Local Bay of Plenty innovation leader Bryan Graham has received a boost to his boardroom ambitions by winning the Institute of Directors (IoD) Bay of Plenty Aspiring Director Award.
Mr Graham is a science leader at Rotorua-based Scion, the Crown research institute charged with driving innovation and growth in forestry. A recognised expert on informatics, he leads teams specialising in computer science, geomatics and complex systems.
"In an age of cyber threats, disruptive technology and digital innovation, firms need to consider the value of skills and capabilities like those we see in Bryan at the board table," said IoD acting chief executive Simon Arcus, who presented the award at an event in Tauranga on Wednesday night.
"We're pleased to be part of Bryan's next steps in realising his potential in governance, and we look forward to working with him over the next year to ensure he gets a good grounding in all aspects of directorship."
IoD Bay of Plenty Branch chair Glenn Snelgrove said the judges were impressed by Mr Graham's communication skills, drive and leadership ability.
"Bryan stood out as a promising future leader who brings fresh thinking and an innovative mindset to the table," said Mr Snelgrove. "Diversity of skill is a crucial component of an effective board, and we're confident that Bryan's expertise will make him an asset to any boardroom."
Judge Dr Bev Edlin said the awards attracted very strong applicants, but Mr Graham had impressed all members of the panel with the way he responded to questions.

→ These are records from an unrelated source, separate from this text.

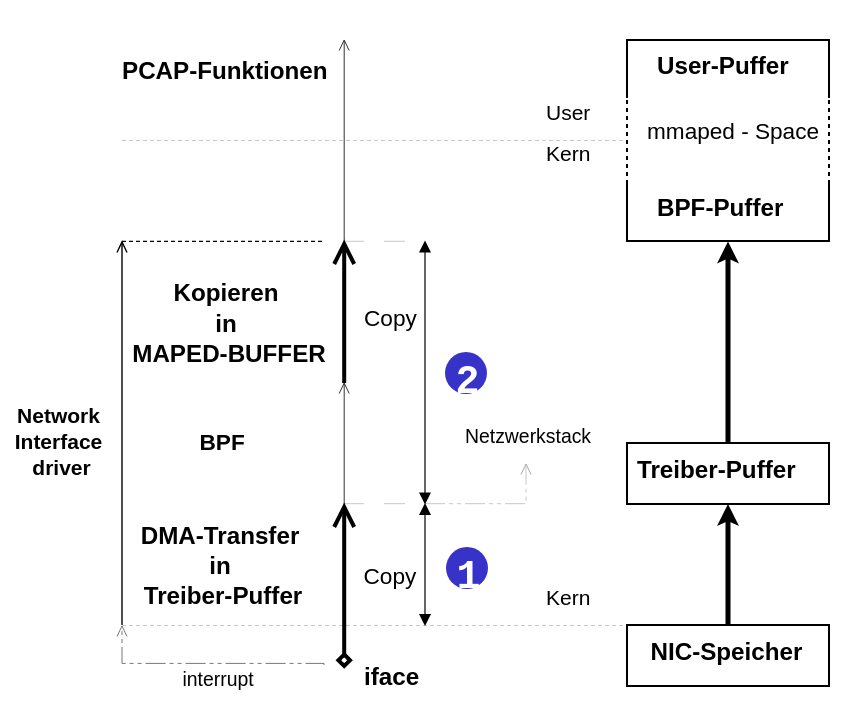
<!DOCTYPE html>
<html lang="de">
<head>
<meta charset="utf-8">
<title>PCAP-Funktionen: Puffer und Kopien</title>
<style>
:root { --ink: #000; --paper: #fff; --thin: #333; --faint: #c8c8c8; --mid: #777; --step: #3733c8; }
* { box-sizing: border-box; margin: 0; }
html, body { width: 864px; height: 724px; overflow: hidden; background: var(--paper); }
.diagram { position: relative; width: 864px; height: 724px; overflow: hidden; color: var(--ink); font-family: "Liberation Sans", Arial, sans-serif; }
.connections { position: absolute; left: 0; top: 0; }
.box { position: absolute; left: 626px; width: 204px; border: 2px solid var(--ink); }
.user-buffer { top: 39px; height: 203px; }
.driver-buffer { top: 442px; height: 63px; }
.nic-memory { top: 624px; height: 63px; }
.shared-edge { position: absolute; left: 626px; top: 98px; width: 204px; height: 85px; background: var(--paper); }
.label { position: absolute; white-space: nowrap; line-height: 30.4px; font-size: 22.6px; }
.title { font-size: 24.2px; font-weight: 700; }
.bold { font-weight: 700; }
.zone { font-size: 21px; line-height: 26.4px; }
.note { font-size: 19.4px; line-height: 26.4px; }
.stack { display: flex; flex-direction: column; align-items: center; }
.stack span:last-child { position: relative; left: 3px; }
.step { position: absolute; width: 42px; height: 42px; border-radius: 50%; background: var(--step); }
.step b { position: absolute; left: 10.5px; top: 11px; color: var(--paper); font: 700 40px/40px "Liberation Mono", monospace; }
</style>
</head>
<body>
<main class="diagram">
  <div class="box user-buffer"></div>
  <div class="shared-edge"></div>
  <div class="box driver-buffer"></div>
  <div class="box nic-memory"></div>

  <svg class="connections" width="864" height="724" viewBox="0 0 864 724" fill="none" aria-hidden="true">
    <defs>
      <path id="open-head" d="M-5 10.5 0 0 5 10.5"/>
      <path id="bold-head" d="M-10 22 0 2 10 22" stroke="#000" stroke-width="4"/>
      <path id="solid-head" d="M0 0 6 12H-6Z" fill="#000"/>
      <path id="barbed-head" d="M0 0 11 22 0 17-11 22Z" fill="#000"/>
    </defs>

    <g class="zone-borders" stroke="var(--faint)" stroke-dasharray="4 3">
      <path d="M122 140.5H626M122 625.5H626"/>
      <path d="M122 241.3H323" stroke="#000" stroke-width="1.2"/>
    </g>
    <g class="buffer-sides" stroke="#000" stroke-width="2" stroke-dasharray="4 4">
      <path d="M627 100V183M829 100V183"/>
    </g>

    <g class="copy-limits" stroke="var(--faint)">
      <path d="M344 241.3H364M384 241.3H405M344 503.7H364M384 503.7H405"/>
      <path d="M425 503.7H526V464" stroke-dasharray="20 4 4 4 4 4"/>
      <use href="#open-head" x="526" y="464" stroke="#aaa"/>
    </g>

    <g class="interrupt-line" stroke="var(--mid)">
      <path d="M324 665V663.4H122V626" stroke-dasharray="20 4 4 4 4 4"/>
      <use href="#open-head" x="122" y="626"/>
    </g>

    <g class="driver-span" stroke="#000" stroke-width="1.4">
      <path d="M122 625V243"/>
      <use href="#open-head" x="122" y="242"/>
    </g>

    <g class="data-path">
      <g stroke="var(--thin)">
        <path d="M344.2 241V41M344.2 504V384"/>
        <use href="#open-head" x="344.2" y="40"/>
        <use href="#open-head" x="344.2" y="383"/>
      </g>
      <path d="M344.2 383V246M344.2 655V508" stroke="#000" stroke-width="4"/>
      <use href="#bold-head" x="344.2" y="242"/>
      <use href="#bold-head" x="344.2" y="505"/>
      <polygon points="344.2,654.5 350,660.3 344.2,666 338.4,660.3" fill="#fff" stroke="#000" stroke-width="4"/>
      <circle cx="344.2" cy="660.3" r="2" fill="#fff"/>
    </g>

    <g class="copy-spans">
      <path d="M425 246V499M425 508V620" stroke="#000" stroke-width="1.2"/>
      <use href="#solid-head" x="425" y="240.5"/>
      <use href="#solid-head" transform="translate(425 504.5) scale(1 -1)"/>
      <use href="#solid-head" x="425" y="503"/>
      <use href="#solid-head" transform="translate(425 626) scale(1 -1)"/>
    </g>

    <g class="buffer-flow">
      <path d="M728 443V255M728 625V518" stroke="#000" stroke-width="5"/>
      <use href="#barbed-head" x="728" y="241.5"/>
      <use href="#barbed-head" x="728" y="504"/>
    </g>
  </svg>

  <p class="label title" style="left:122px;top:56.4px">PCAP-Funktionen</p>
  <p class="label title stack" style="left:129px;top:278.4px;width:194px"><span>Kopieren</span><span>in</span><span>MAPED-BUFFER</span></p>
  <p class="label bold" style="left:199.5px;top:428px">BPF</p>
  <p class="label title stack" style="left:140px;top:520.6px;width:160px"><span>DMA-Transfer</span><span>in</span><span>Treiber-Puffer</span></p>
  <p class="label zone bold stack" style="left:8px;top:402.6px;width:101px"><span>Network</span><span>Interface</span><span>driver</span></p>
  <p class="label note" style="left:182.5px;top:666px">interrupt</p>
  <p class="label title" style="left:364px;top:662.4px">iface</p>

  <p class="label" style="left:364px;top:304px">Copy</p>
  <p class="label" style="left:363.5px;top:562px">Copy</p>
  <p class="label note" style="left:465px;top:423px">Netzwerkstack</p>
  <p class="label zone" style="left:546px;top:99.5px">User</p>
  <p class="label zone" style="left:546px;top:140.5px">Kern</p>
  <p class="label zone" style="left:546px;top:584.5px">Kern</p>

  <p class="label title" style="left:657px;top:51.4px">User-Puffer</p>
  <p class="label" style="left:647px;top:117px">mmaped - Space</p>
  <p class="label title" style="left:657px;top:193.4px">BPF-Puffer</p>
  <p class="label title" style="left:637px;top:455.4px">Treiber-Puffer</p>
  <p class="label title" style="left:650.5px;top:637.4px">NIC-Speicher</p>

  <div class="step" style="left:445px;top:352px"><b>2</b></div>
  <div class="step" style="left:446px;top:547px"><b>1</b></div>
</main>
</body>
</html>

"His calm presence and presentation ability illustrated not only his knowledge of the matter opened for discussion, it highlighted his listening skills while reinforcing to the panel how he would add value to any boardroom discussion. The panel believes Graham will be an asset to any board he serves while at the same time becoming a role model for other aspiring directors."
The award is designed to foster upcoming talent in governance through mentoring, practical experience, and formal governance training.
Mr Arcus said the aspiring director programme was part of the IoD's future-focused strategy. "One emerging issue we see in governance is tenure. Capable directors are serving longer and contributing meaningfully after traditional retirement age, but we also have a generation of younger directors urging for increased diversity at the board table."
Mr Arcus said there could also be pressure on director remuneration levels in an era of increased liability and compliance.
"Our members tell us the burden of compliance has grown. Recent data shows the average hours per directorship have risen," he said. "What New Zealand needs is highly skilled, fairly remunerated directors. It's not enough to say there are plenty of directors lining up out there: New Zealand needs a focus on quality not quantity."
Institute of Directors BOP Aspiring Director award winner gets:
* A one-year term on Bay of Plenty board as an observer.
* Mentoring from an experienced director
* $2000 for IoD professional development courses
* A one-year membership of the institute